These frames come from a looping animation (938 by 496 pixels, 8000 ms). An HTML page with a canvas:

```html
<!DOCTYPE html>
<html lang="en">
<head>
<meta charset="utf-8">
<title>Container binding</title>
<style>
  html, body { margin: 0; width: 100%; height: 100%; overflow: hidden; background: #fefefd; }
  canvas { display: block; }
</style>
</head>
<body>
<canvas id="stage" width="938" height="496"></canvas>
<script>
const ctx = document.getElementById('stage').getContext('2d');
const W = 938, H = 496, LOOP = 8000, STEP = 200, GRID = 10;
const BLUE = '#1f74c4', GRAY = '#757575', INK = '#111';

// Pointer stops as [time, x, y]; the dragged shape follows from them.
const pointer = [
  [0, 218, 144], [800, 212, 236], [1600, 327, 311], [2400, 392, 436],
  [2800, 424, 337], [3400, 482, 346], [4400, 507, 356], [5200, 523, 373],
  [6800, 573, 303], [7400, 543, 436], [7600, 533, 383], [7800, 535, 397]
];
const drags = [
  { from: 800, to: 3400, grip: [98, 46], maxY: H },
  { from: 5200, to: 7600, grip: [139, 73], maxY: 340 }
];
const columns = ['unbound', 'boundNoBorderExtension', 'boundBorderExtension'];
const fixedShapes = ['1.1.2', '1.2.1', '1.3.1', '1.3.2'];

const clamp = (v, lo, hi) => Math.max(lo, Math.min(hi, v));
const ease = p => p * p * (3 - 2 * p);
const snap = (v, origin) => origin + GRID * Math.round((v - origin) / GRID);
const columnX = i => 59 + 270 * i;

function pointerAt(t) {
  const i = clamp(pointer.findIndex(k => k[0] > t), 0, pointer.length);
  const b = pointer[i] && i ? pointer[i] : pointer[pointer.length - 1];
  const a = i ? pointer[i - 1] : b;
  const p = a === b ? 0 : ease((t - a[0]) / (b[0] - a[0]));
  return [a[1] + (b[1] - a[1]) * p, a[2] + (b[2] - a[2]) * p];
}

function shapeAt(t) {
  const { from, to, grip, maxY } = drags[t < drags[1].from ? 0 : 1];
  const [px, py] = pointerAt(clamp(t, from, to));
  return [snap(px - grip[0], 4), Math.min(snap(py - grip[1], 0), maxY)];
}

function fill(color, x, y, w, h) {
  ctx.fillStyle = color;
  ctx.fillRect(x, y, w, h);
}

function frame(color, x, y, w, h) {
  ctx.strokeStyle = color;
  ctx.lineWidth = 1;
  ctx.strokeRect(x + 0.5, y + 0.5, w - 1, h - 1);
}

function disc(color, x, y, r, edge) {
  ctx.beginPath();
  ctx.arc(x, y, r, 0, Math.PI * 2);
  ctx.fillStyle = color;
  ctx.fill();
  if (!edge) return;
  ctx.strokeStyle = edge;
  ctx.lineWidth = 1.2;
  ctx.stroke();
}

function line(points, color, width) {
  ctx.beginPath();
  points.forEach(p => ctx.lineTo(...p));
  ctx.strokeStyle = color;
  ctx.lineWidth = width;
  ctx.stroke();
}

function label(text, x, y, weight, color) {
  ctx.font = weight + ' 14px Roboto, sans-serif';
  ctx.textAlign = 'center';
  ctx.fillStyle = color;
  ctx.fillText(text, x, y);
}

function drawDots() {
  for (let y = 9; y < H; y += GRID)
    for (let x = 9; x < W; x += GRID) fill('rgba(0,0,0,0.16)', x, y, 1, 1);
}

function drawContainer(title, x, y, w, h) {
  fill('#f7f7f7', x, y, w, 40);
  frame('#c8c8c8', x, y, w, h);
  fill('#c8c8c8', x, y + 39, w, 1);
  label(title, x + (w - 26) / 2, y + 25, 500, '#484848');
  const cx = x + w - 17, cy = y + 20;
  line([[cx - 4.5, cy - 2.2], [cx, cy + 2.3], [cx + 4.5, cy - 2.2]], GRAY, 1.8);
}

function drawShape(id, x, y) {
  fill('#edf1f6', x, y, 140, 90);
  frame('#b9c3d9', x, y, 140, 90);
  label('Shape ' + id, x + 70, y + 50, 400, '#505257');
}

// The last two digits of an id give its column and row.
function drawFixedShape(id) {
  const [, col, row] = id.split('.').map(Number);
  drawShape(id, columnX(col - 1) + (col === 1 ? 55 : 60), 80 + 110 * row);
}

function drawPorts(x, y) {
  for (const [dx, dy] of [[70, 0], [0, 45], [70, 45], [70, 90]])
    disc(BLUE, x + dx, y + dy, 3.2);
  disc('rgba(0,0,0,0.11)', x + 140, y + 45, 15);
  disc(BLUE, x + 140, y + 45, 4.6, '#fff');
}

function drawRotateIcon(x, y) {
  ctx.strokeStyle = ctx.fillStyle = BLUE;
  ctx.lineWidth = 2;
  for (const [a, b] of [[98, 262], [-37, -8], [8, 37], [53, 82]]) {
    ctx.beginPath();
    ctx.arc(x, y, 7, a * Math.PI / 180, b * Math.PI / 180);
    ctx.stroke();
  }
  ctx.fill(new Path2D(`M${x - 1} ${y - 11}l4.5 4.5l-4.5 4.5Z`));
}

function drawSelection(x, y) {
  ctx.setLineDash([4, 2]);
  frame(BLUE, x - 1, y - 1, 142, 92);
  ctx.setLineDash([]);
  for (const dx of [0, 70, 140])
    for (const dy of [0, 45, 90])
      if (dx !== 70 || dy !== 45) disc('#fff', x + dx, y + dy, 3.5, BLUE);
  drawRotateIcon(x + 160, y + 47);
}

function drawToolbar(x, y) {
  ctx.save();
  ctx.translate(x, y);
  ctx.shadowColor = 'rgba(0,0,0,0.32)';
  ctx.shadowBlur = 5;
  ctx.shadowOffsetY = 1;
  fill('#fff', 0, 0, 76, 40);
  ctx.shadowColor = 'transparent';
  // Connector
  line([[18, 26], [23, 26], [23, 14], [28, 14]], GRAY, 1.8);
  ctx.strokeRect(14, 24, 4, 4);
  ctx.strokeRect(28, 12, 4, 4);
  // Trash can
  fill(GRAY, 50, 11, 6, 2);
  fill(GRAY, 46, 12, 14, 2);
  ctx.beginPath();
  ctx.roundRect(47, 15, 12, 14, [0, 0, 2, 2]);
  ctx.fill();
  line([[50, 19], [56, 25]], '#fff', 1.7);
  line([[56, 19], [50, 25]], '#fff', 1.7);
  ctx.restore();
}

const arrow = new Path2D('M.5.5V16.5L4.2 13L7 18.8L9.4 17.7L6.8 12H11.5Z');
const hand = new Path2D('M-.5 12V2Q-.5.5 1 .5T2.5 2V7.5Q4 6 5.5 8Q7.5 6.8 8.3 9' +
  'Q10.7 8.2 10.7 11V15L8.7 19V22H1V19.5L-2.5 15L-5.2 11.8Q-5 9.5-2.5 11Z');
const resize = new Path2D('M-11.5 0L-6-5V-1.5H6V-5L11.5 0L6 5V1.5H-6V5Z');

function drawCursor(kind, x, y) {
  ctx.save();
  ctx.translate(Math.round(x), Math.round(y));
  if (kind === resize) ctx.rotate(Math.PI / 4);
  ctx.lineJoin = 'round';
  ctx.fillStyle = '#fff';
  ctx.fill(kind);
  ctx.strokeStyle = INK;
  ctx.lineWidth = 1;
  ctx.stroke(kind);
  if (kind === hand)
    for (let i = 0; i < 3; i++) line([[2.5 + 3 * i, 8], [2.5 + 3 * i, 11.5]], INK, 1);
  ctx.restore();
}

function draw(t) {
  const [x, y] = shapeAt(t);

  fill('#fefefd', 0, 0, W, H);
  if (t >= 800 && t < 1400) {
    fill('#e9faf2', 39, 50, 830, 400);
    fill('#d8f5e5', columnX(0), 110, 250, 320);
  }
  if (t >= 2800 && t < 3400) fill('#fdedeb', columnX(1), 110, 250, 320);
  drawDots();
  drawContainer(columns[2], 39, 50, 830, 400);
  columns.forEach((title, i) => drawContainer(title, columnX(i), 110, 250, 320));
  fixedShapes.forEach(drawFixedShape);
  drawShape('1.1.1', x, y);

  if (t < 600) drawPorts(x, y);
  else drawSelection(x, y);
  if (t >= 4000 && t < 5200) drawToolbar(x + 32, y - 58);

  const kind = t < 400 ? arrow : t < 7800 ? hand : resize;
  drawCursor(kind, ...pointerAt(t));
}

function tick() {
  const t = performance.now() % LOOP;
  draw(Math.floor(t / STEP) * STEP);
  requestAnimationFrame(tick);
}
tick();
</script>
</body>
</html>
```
■ ■ ■ ■ ■
**WORK ITEM:**
Throughout the data above, copy all lines where the word "BLUE" is found.

**EXERCISE ANSWER:**
const BLUE = '#1f74c4', GRAY = '#757575', INK = '#111';
    disc(BLUE, x + dx, y + dy, 3.2);
  disc(BLUE, x + 140, y + 45, 4.6, '#fff');
  ctx.strokeStyle = ctx.fillStyle = BLUE;
  frame(BLUE, x - 1, y - 1, 142, 92);
      if (dx !== 70 || dy !== 45) disc('#fff', x + dx, y + dy, 3.5, BLUE);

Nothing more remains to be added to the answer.